When compared to the previous strategies, OneNote doesn’t support macros. The go-to method of spreading malware with OneNote seems to be inserting NoteBook attachments. When these attachments are double-clicked, threat actors can run malicious VBS attachments behind the scenes that allow for the download and installation of malware remotely.
To further increase their odds, BleepingComputer highlighted that they add an array of malicious attachments to the emails, hoping to catch you with a double click, much like someone throwing a net in a pond to catch a fish.
Fortunately, before opening the OneNote, the application warns its users that the launch of a file could potentially cause harm to their system. Unless taught by the school of hard knocks, most people will typically ignore these messages when prompted, however.
OneNote Malware Primarily Trojans
BleepingComputer reported that in the malware spam emails their team encountered, the malicious OneNote attachments installed remote access trojans (RAT). These trojans typically include functionality to steal information, as well.
James, a cybersecurity researcher, made a tweet about the matter as well, advocating that his listeners should block .one files at their respective email/perimeter gateways.
RATs allow malicious actors to remotely access a victim’s system, allowing them to steal saved passwords and files, and even take screenshots. In some cases, it even allows the malicious actors the ability to record video feeds through cameras. These kinds of software are typically used to steal cryptocurrency wallets in this day and age. As one would imagine, this could lead to massive losses for the victim.
One More Evolution In Threat Actors
The standard practice of how to avoid this is pretty simple: Don’t open any files sent to you from sources you do not completely trust. It’s as simple as that. While mistakes do happen, most programs issue out warnings before opening files from unknown sources. It’s recommended to listen to those warnings. If all else fails, it’s recommended to run the file in question past an administrator, preferably a cybersecurity one. A sturdy antivirus is always a good call, as well.
This latest innovation is simply the next evolution in the constant war between threat actors and security experts. As long as the Internet exists, there will be those that wish to exploit people through it, and those whose interest is against that.
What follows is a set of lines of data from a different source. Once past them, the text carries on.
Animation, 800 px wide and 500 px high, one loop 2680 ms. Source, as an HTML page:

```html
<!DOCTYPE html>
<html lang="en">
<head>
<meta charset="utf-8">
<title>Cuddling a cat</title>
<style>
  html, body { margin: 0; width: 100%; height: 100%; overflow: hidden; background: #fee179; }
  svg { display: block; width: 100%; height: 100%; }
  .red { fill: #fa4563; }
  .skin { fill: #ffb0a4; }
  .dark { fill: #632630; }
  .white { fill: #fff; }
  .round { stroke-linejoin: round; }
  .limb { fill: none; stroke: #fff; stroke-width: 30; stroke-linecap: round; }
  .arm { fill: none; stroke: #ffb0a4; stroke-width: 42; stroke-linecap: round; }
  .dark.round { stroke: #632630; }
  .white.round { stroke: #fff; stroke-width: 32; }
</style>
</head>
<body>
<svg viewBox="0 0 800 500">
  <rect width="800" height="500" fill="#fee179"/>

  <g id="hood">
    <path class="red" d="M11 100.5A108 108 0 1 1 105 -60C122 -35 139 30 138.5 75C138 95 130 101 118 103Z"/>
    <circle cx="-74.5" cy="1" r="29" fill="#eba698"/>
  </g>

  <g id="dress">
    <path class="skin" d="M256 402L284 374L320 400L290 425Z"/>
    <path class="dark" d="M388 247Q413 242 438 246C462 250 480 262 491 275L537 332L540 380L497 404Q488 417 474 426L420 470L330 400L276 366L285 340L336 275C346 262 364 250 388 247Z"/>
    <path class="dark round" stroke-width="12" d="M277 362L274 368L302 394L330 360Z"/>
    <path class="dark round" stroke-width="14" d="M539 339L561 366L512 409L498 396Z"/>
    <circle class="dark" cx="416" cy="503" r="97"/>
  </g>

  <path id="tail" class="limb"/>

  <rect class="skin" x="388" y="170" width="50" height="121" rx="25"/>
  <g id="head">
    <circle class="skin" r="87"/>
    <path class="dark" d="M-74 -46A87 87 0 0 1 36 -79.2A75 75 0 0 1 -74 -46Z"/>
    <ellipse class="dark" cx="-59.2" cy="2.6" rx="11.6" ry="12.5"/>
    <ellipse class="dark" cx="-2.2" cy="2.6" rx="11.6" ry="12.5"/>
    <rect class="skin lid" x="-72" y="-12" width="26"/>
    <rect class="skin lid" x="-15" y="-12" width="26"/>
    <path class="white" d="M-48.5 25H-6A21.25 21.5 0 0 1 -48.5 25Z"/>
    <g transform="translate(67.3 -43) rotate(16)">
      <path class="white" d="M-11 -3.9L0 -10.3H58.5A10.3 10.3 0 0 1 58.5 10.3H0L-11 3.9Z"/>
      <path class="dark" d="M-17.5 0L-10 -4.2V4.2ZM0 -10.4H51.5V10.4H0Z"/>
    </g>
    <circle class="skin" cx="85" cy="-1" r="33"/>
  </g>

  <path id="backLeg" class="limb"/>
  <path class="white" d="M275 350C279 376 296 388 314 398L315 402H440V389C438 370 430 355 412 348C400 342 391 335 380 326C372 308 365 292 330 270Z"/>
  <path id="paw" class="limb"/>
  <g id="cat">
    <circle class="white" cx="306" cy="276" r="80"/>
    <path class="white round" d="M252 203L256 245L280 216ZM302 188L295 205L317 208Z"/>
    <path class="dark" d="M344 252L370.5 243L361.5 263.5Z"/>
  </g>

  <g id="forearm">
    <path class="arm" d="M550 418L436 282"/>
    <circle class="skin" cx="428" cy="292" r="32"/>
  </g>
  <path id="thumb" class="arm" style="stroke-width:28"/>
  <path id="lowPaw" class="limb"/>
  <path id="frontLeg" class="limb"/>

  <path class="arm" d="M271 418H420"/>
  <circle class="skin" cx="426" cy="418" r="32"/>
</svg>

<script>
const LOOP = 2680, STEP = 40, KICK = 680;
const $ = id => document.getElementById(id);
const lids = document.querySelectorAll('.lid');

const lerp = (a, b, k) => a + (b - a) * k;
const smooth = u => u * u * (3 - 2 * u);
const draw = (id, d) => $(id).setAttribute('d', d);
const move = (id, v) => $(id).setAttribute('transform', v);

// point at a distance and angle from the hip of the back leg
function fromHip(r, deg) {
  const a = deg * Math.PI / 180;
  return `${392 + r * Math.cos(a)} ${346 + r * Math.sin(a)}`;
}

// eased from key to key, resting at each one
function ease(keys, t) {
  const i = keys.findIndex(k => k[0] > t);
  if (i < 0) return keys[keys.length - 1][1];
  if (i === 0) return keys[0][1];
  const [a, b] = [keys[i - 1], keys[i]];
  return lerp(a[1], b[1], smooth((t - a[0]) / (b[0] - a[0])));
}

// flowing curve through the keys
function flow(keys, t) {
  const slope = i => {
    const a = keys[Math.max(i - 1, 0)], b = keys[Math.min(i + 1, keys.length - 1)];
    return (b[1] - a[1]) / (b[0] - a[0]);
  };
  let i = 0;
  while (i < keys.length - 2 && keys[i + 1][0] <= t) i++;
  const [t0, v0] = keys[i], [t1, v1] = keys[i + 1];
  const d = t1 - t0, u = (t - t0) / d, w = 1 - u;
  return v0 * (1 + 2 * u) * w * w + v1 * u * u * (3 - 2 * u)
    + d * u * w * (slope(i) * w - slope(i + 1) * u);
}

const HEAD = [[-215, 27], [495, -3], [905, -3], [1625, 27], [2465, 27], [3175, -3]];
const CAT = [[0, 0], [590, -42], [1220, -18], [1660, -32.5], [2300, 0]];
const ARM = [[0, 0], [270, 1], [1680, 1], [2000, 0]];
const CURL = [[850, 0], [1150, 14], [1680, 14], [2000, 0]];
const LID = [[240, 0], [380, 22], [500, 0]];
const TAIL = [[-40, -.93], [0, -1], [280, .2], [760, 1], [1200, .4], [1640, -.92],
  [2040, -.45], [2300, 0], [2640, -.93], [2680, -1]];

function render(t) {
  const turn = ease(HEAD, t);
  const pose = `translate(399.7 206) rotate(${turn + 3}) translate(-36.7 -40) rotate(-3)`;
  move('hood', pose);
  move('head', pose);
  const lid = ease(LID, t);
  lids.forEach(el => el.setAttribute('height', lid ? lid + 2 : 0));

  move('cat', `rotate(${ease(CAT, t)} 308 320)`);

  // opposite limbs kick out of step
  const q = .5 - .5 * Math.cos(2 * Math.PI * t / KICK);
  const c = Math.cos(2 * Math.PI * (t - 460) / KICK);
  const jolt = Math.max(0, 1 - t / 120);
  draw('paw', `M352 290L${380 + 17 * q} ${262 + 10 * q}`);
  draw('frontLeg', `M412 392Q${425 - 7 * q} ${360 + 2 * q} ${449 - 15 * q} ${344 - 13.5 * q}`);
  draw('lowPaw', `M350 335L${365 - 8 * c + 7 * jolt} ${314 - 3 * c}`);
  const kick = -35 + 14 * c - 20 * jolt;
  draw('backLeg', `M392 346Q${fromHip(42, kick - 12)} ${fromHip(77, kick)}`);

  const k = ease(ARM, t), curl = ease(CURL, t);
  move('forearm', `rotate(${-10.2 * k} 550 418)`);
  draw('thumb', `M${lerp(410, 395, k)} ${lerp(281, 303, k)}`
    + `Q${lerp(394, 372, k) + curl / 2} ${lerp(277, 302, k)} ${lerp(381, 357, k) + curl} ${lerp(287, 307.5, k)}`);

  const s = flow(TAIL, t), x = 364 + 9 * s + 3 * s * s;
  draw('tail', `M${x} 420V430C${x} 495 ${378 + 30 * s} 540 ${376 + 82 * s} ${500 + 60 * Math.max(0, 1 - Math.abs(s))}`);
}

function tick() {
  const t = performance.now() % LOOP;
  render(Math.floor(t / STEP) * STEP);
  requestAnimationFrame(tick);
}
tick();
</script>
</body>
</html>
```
When the OneNote hole gets plugged, threat actors will evolve and discover another means to infect victim systems with malware.
Time will tell how long this new trend will go until the eventual fix, seeing as it took a long time for Microsoft to fix the other gaps in its own protection already.